Go through the entries below and collect each line with the string "circle" in it.
━━━━━━
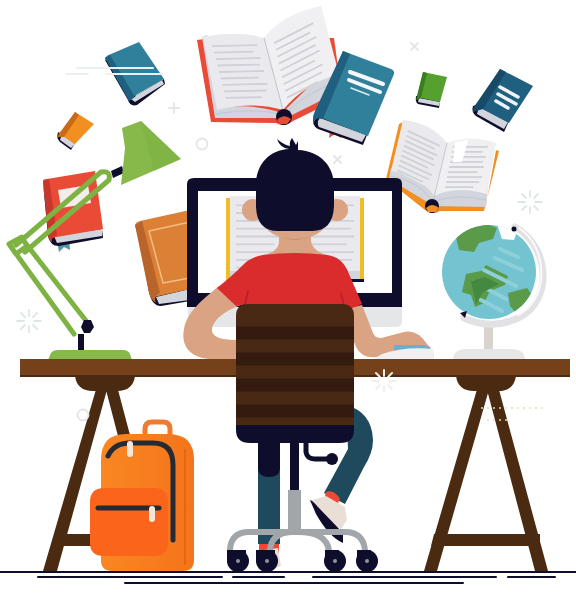
<!DOCTYPE html>
<html lang="en">
<head>
<meta charset="utf-8">
<title>Student at a desk</title>
<style>
:root{--navy:#0e0d2b;--brown:#4b2a12;--desk:#75411b;--skin:#d9a384;--shirt:#da2b2d;--red:#e94b36;--teal:#30809c;--deep:#1f5f80;--jeans:#1f4a5e;--green:#86b94a;--orange:#f6791d;--amber:#f19020;--page:#eaeaee;--line:#cfd0d8;--edge:#d3d5dd;--grey:#a1a6ab;--pale:#e4e6e8}
html,body{margin:0;background:#fff;overflow:hidden}
svg{display:block;width:576px;height:594px}
.navy{fill:var(--navy)}.brown{fill:var(--brown)}.skin{fill:var(--skin)}.red{fill:var(--red)}.teal{fill:var(--teal)}.deep{fill:var(--deep)}.green{fill:var(--green)}.orange{fill:var(--orange)}.amber{fill:var(--amber)}.page{fill:var(--page)}.edge{fill:var(--edge)}.pale{fill:var(--pale)}.white{fill:#fff}
.stroke{fill:none;stroke-linecap:round;stroke-linejoin:round}
.text-lines path{fill:none;stroke:var(--line);stroke-width:1.8;vector-effect:non-scaling-stroke}
</style>
</head>
<body>
<svg viewBox="0 0 576 594" role="img" aria-label="Boy seen from behind working at a computer desk, with books flying around him">
<defs>
<g id="lines" class="text-lines"><path d="M0 2H100M0 14H88M0 26H100M0 38H94M0 50H100M0 62H84M0 74H100M0 86H95M0 98H80"/></g>
<path id="sparkle" class="stroke" d="M0-11V-5M0 5V11M-12 0H-5M5 0H12M-8-8L-4-4M4 4L8 8M8-8L4-4M-4 4L-8 8"/>
<clipPath id="globe-clip"><circle cx="489" cy="272" r="47"/></clipPath>
<clipPath id="chair-clip"><path d="M248 304H342Q354 304 354 316V425H236V316Q236 304 248 304Z"/></clipPath>
<linearGradient id="bag-shade"><stop offset="0" stop-color="#f98722"/><stop offset="1" stop-color="#f4741a"/></linearGradient>
</defs>

<g id="flying-books">
<g id="teal-book-small">
<path class="navy" d="M105 60L111 55L136 96L164 79L165 84L137 105Q130 107 128 100Z"/>
<path class="edge" d="M131 99L162 80L164 84L135 102Z"/>
<path class="teal" d="M105 58Q107 55 111 54L139 42L164 79L131 98Z"/>
<path class="deep" d="M105 58L110 55L135 97L129 101Z"/>
<path class="stroke" stroke="#e9f1f4" stroke-width="2" d="M77 68H153M106 74H163"/>
<path class="stroke" stroke="#e6eaec" stroke-width="1.5" d="M66 74H88"/>
</g>

<g id="red-open-book">
<path class="red" d="M197 40L204 39L264 38L334 38L342 97L293 121Q284 128 276 123L211 122Z"/>
<path class="edge" d="M202 37L207 35L220 108Q254 103 282 113L333 63L339 72L336 93L286 118L215 118Z"/>
<path class="page" d="M203 37Q240 30 264 38L283 110Q252 101 217 110Z"/>
<path fill="#f0f0f3" d="M264 38Q282 14 321 6L339 74Q304 84 283 110Z"/>
<path class="stroke" stroke="#c4c6d0" d="M264 38L283 110M216 114Q255 107 284 115Q306 92 338 82"/>
<use href="#lines" transform="matrix(.45 -.01 .14 .54 212 45)"/>
<use href="#lines" transform="matrix(.39 -.2 .13 .57 274 42)"/>
<circle class="navy" cx="284" cy="117" r="8"/><path class="red" d="M277 120Q284 113 291 119L287 124H279Z"/>
</g>

<g id="teal-book-large">
<path class="red" d="M331 124L343 128L341 138L335 134L329 138Z"/>
<path class="navy" d="M314 114L367 135L363 145L318 129Q311 126 314 114Z"/>
<path class="edge" d="M320 118L366 135L362 142L319 127Q316 122 320 118Z"/>
<path class="teal" d="M343 51L391 69Q395 71 394 74L368 136L319 117Z"/>
<path class="deep" d="M343 51L350 54L323 119Q314 117 314 124Q312 117 315 111Z"/>
<path class="stroke" stroke="#f4f8f9" stroke-width="4" stroke-linecap="butt" d="M350 72L383 84M349 80L380 92"/>
<path class="stroke" stroke="#dcebef" stroke-width="1.5" d="M351 88L369 95"/>
</g>

<g id="green-book">
<path class="navy" d="M416 96L440 101L439 108L418 104Q415 102 416 96Z"/>
<path class="edge" d="M419 98L440 102L439 106L418 102Z"/>
<path fill="#55a02e" d="M423 72L447 77L440 102L417 97Z"/><path fill="#37801f" d="M423 72L427 73L421 98L416 100Z"/>
</g>

<g id="blue-book">
<path class="navy" d="M473 106L480 104L509 121L504 132L476 116Q471 112 473 106Z"/>
<path class="edge" d="M479 107L508 122L504 129L477 114Z"/>
<path class="deep" d="M500 69L533 86L509 123L477 106Z"/><path fill="#174a69" d="M500 69L506 72L483 109L473 112Q473 107 476 104Z"/>
<path class="stroke" stroke="#eef4f7" stroke-width="3.5" stroke-linecap="butt" d="M500 87L518 97M498 94L516 104M496 101L508 108"/>
</g>

<g id="orange-book-small">
<path class="navy" d="M58 132L75 143L71 150L60 142Q56 138 58 132Z"/>
<path class="edge" d="M62 134L75 144L71 148L60 140Z"/>
<path class="amber" d="M75 112L94 124L75 144L61 135Z"/><path fill="#cc6918" d="M75 112L79 115L64 137L58 137Q58 133 61 131Z"/>
</g>

<g id="orange-open-book">
<path class="amber" d="M399 124L403 122L392 176L432 203L486 205L496 150L499 151L484 211H440Q432 216 425 210L386 179Z"/>
<path class="edge" d="M391 168L434 190L488 188L486 207L434 206L389 179Z"/>
<path class="page" d="M403 120Q430 122 447 143L434 196Q420 174 391 171Z"/>
<path fill="#f0f0f3" d="M447 143Q470 134 496 143L487 194Q455 185 434 196Z"/>
<path class="stroke" stroke="#c4c6d0" d="M447 143L433 202M390 176Q419 180 433 202Q455 193 486 200"/>
<use href="#lines" transform="matrix(.32 .15 -.11 .41 408 130)"/>
<use href="#lines" transform="matrix(.35 0 -.08 .42 453 146)"/>
<path class="white" d="M455 142L468 140L462 162H453Z"/>
<circle class="navy" cx="432" cy="206" r="7"/><path class="amber" d="M426 208Q432 202 439 208L436 212H428Z"/>
</g>

<g id="red-book">
<path fill="#4f97a8" d="M57 241L69 239L70 250L64 247L59 252Z"/>
<path class="navy" d="M43 182L50 232L102 229L103 238L59 246Q50 246 48 236Z"/>
<path class="edge" d="M54 236L102 229L102 236L57 243Z"/>
<path class="red" d="M43 181Q43 179 47 179L95 171L103 229L51 238Z"/><path fill="#c9362c" d="M43 181L49 179L57 235Q51 237 52 242Q48 240 48 234Z"/>
<path fill="#f6ecec" d="M58 190L88 185L91 203L61 208Z"/>
</g>

<g id="orange-book">
<path class="navy" d="M137 228L152 292L190 288V301L161 306Q152 306 149 292Z"/>
<path class="edge" d="M156 297L190 289V300L159 304Z"/>
<path fill="#dc8036" d="M135 225Q136 222 140 221L190 210V289L154 297Z"/><path fill="#b9642b" d="M135 225L142 221L160 293Q153 296 156 303Q151 300 149 293Z"/>
<path class="stroke" stroke="#f2bd85" stroke-width="1.5" d="M190 222L149 231L163 283L190 278"/>
</g>
</g>

<g id="monitor">
<path class="pale" d="M188 300H402V321Q402 327 396 327H194Q188 327 188 321Z"/>
<path class="navy" d="M194 178H396Q402 178 402 184V307H187V184Q187 178 194 178Z"/>
<rect class="white" x="198" y="191" width="194" height="102"/>
<path fill="#f1bd25" d="M226 198H364V282H226Z"/>
<path class="navy" d="M230 279H364V282H230Z"/>
<rect class="page" x="230" y="196" width="130" height="80"/><path class="edge" d="M230 271H360V279H230Z"/>
<use href="#lines" transform="matrix(.46 0 0 .65 236 204)"/><use href="#lines" transform="matrix(.46 0 0 .65 308 204)"/>
</g>

<g id="globe">
<path fill="#d8d3cc" d="M484 325H493V352H484Z"/>
<path class="pale" d="M453 359Q454 349 466 349H512Q524 349 525 359Z"/>
<path class="stroke" stroke="#e2e2e4" stroke-width="7" d="M515 227C551 247 552 301 520 317Q493 331 464 318"/>
<path class="stroke" stroke="#fafafa" stroke-width="2" d="M519 228C549 248 549 300 518 315"/>
<circle cx="489" cy="272" r="47" fill="#74c3d0"/>
<g clip-path="url(#globe-clip)">
<path fill="#5a9a48" d="M456 237L477 220L497 228L493 239L479 243L474 252L459 250ZM466 274L481 271L486 265L508 276L505 285L490 291L484 303L475 307L471 295L462 292ZM508 293L527 288L536 300L519 316L510 306Z"/>
<path class="stroke" stroke="#8dd0d9" stroke-width="4" d="M500 249L518 257M495 258L522 270M484 270L516 286M474 282L506 299M481 300L502 311"/>
<path fill="#438941" d="M471 281L485 277L499 284L482 293L476 304Z"/>
<path class="white" d="M497 224L518 229L514 240L502 239Z"/>
</g>
<circle class="navy" cx="514" cy="229" r="2.5"/><path class="navy" d="M460 313L467 311L465 318Z"/>
</g>

<g id="lamp">
<path class="stroke" stroke="#7eb343" stroke-width="5" d="M16 245L101 172Q111 170 109 180L25 252M9 244L74 334M23 240L87 322M9 244L22 237L27 246L16 254Z"/>
<path class="navy" d="M111 171L122 166L124 173L113 178Z"/>
<path class="green" d="M122 128L141 121L181 159L121 185L125 148Z"/>
<path fill="#76a83e" d="M141 121L181 159L154 171Z" opacity=".35"/>
<path class="navy" d="M78 334H84V352H78ZM84 320H91L94 327L90 333H84L81 327Z"/>
<path class="green" d="M48 360L51 353Q53 350 58 350H123Q128 350 130 354L132 360Z"/>
</g>

<g id="desk">
<g class="brown">
<path d="M97 386H108L57 571H43ZM105 386H117L166 571H153ZM478 386H490L437 571H424ZM486 386H498L548 571H535ZM54 534H155V546H51ZM434 534H540V546H431Z"/>
<path d="M75 376H135Q133 391 117 391H93Q77 391 75 376ZM456 376H516Q514 391 498 391H474Q458 391 456 376Z"/>
</g>
<rect x="20" y="359" width="550" height="18" fill="var(--desk)"/><path class="brown" d="M20 375H570V377H20Z"/>
</g>

<g id="boy">
<g id="legs">
<path fill="var(--jeans)" d="M258 435H280V544H258ZM346 405Q372 412 373 440Q373 453 364 467L345 504L324 493L348 449Z"/>
<path class="red" d="M326 492Q334 489 340 499L336 507L324 501ZM259 544H279V553H259Z"/>
<path fill="#eadfd7" d="M309 501L326 496L345 507L347 520L341 529L320 517ZM258 551L278 548L281 566L272 570H258Z"/>
<path class="navy" d="M310 500Q312 500 318 507L343 533L343 543Q329 537 316 514ZM258 440H280V469Q279 477 269 477Q259 477 258 469Z"/>
</g>
<g id="arms">
<path class="skin" d="M219 286L244 304C228 309 214 318 212 329Q211 340 236 340V359H209C188 357 181 344 184 329C187 312 202 300 219 286Z"/>
<path class="skin" d="M341 310L362 305L373 333Q376 340 385 337L404 332Q417 329 427 344L431 348L399 350L377 357Q362 359 356 347Z"/>
<path fill="#6faec8" d="M394 345L424 345Q432 346 434 357L395 359Z"/><path fill="#f0f0f2" d="M382 354Q405 346 433 349L434 359H374Z"/>
</g>
<path class="skin" d="M279 222H311V241Q313 252 328 255L295 268L263 255Q279 252 279 241Z"/>
<path fill="var(--shirt)" d="M263 255Q295 251 327 255Q343 257 349 274L362 304L345 311V330H245V304L236 306L217 288Q232 276 242 266Q250 257 263 255Z"/>
<path class="stroke" stroke="#b82027" stroke-width="1.5" d="M245 304L248 291M345 309L341 293"/>
<path fill="#c98f72" d="M279 228H311V236Q295 244 279 236Z"/>
<circle class="skin" cx="253" cy="210" r="11"/><circle class="skin" cx="337" cy="210" r="11"/>
<path class="skin" d="M258 205H332Q330 239 295 239Q260 239 258 205Z"/>
<path class="navy" d="M256 183C257 163 270 150 289 149Q280 148 277 139Q284 145 290 146Q289 142 292 138L296 145L298 141V150C320 151 334 166 334 186V206Q333 231 312 231H278Q257 231 256 207Z"/>
</g>

<g id="chair">
<g clip-path="url(#chair-clip)">
<path fill="#4a2914" d="M236 304H354V426H236Z"/>
<path class="stroke" stroke="#331c0f" stroke-width="13" stroke-linecap="butt" d="M236 333H354M236 359H354M236 385H354M236 411H354"/>
</g>
<path class="navy" d="M236 425H354V430Q354 443 340 443H250Q236 443 236 430ZM290 440H299V492H290Z"/>
<path class="stroke" stroke="var(--navy)" stroke-width="5" d="M306 442V452Q307 459 315 459H331"/><circle class="navy" cx="332" cy="459" r="6"/>
<path fill="var(--grey)" d="M288 490H301V532H288Z"/>
<path class="stroke" stroke="var(--grey)" stroke-width="6" d="M230 550Q231 532 249 532H345Q363 532 365 550M270 551Q271 533 291 532M298 532Q327 532 329 551"/>
<g class="navy">
<path d="M227 550H246V562H227ZM256 550H275V562H256ZM325 550H339V562H325ZM357 550H371V562H357Z"/>
<circle cx="238" cy="561" r="11"/><circle cx="267" cy="561" r="11"/><circle cx="335" cy="561" r="11"/><circle cx="367" cy="561" r="11"/>
</g>
<g fill="#8f939b"><circle cx="238" cy="561" r="2"/><circle cx="267" cy="561" r="2"/><circle cx="335" cy="561" r="2"/><circle cx="367" cy="561" r="2"/></g>
</g>

<g id="backpack">
<path class="stroke" stroke="#ee7c30" stroke-width="5" d="M145 437V429Q145 422 152 422H163Q170 422 170 429V437"/>
<path fill="url(#bag-shade)" d="M126 434H168Q194 434 194 460V560Q194 571 183 571H112Q101 571 101 560V460Q101 434 126 434Z"/>
<path class="stroke" stroke="#e86511" stroke-width="2" d="M185 450V564"/>
<path class="stroke" stroke="#252a33" stroke-width="5" d="M108 456Q114 443 130 443H153Q173 443 173 465V540"/>
<path fill="#fb641b" d="M104 488H154Q168 488 168 502V543Q168 556 154 556H104Q90 556 90 543V502Q90 488 104 488Z"/>
<path class="stroke" stroke="#252a33" stroke-width="5" d="M98 508H159"/>
<rect fill="#f3e7dc" x="127" y="441" width="6" height="16" rx="3"/><rect fill="#f3e7dc" x="149" y="506" width="6" height="16" rx="3"/>
</g>

<g id="floor" class="stroke" stroke="var(--navy)" stroke-width="2">
<path d="M0 572H576M38 577H222M233 577H284M313 577H496M508 577H555M125 583H463"/>
</g>

<g id="sparkles">
<g stroke="#dfe7e6" stroke-width="1.8"><use href="#sparkle" x="29" y="321"/><use href="#sparkle" x="530" y="202"/></g>
<use href="#sparkle" x="384" y="381" stroke="#f3efec" stroke-width="2"/>
<g class="stroke" stroke="#e3e5e6" stroke-width="1.8"><path d="M169 108H179M174 103V113M411 43L418 50M418 43L411 50M334 156L341 163M341 156L334 163"/><circle cx="202" cy="144" r="5.5"/><circle cx="83" cy="415" r="5.5"/></g>
<path class="stroke" stroke="#e6d9b8" stroke-width="2" stroke-dasharray="0 6" d="M482 408H545M488 420H512"/>
</g>
</svg>
</body>
</html>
━━━━━━
• **OUTPUT FOR THIS TASK**
<clipPath id="globe-clip"><circle cx="489" cy="272" r="47"/></clipPath>
<circle class="navy" cx="284" cy="117" r="8"/><path class="red" d="M277 120Q284 113 291 119L287 124H279Z"/>
<circle class="navy" cx="432" cy="206" r="7"/><path class="amber" d="M426 208Q432 202 439 208L436 212H428Z"/>
<circle cx="489" cy="272" r="47" fill="#74c3d0"/>
<circle class="navy" cx="514" cy="229" r="2.5"/><path class="navy" d="M460 313L467 311L465 318Z"/>
<circle class="skin" cx="253" cy="210" r="11"/><circle class="skin" cx="337" cy="210" r="11"/>
<path class="stroke" stroke="var(--navy)" stroke-width="5" d="M306 442V452Q307 459 315 459H331"/><circle class="navy" cx="332" cy="459" r="6"/>
<circle cx="238" cy="561" r="11"/><circle cx="267" cy="561" r="11"/><circle cx="335" cy="561" r="11"/><circle cx="367" cy="561" r="11"/>
<g fill="#8f939b"><circle cx="238" cy="561" r="2"/><circle cx="267" cy="561" r="2"/><circle cx="335" cy="561" r="2"/><circle cx="367" cy="561" r="2"/></g>
<g class="stroke" stroke="#e3e5e6" stroke-width="1.8"><path d="M169 108H179M174 103V113M411 43L418 50M418 43L411 50M334 156L341 163M341 156L334 163"/><circle cx="202" cy="144" r="5.5"/><circle cx="83" cy="415" r="5.5"/></g>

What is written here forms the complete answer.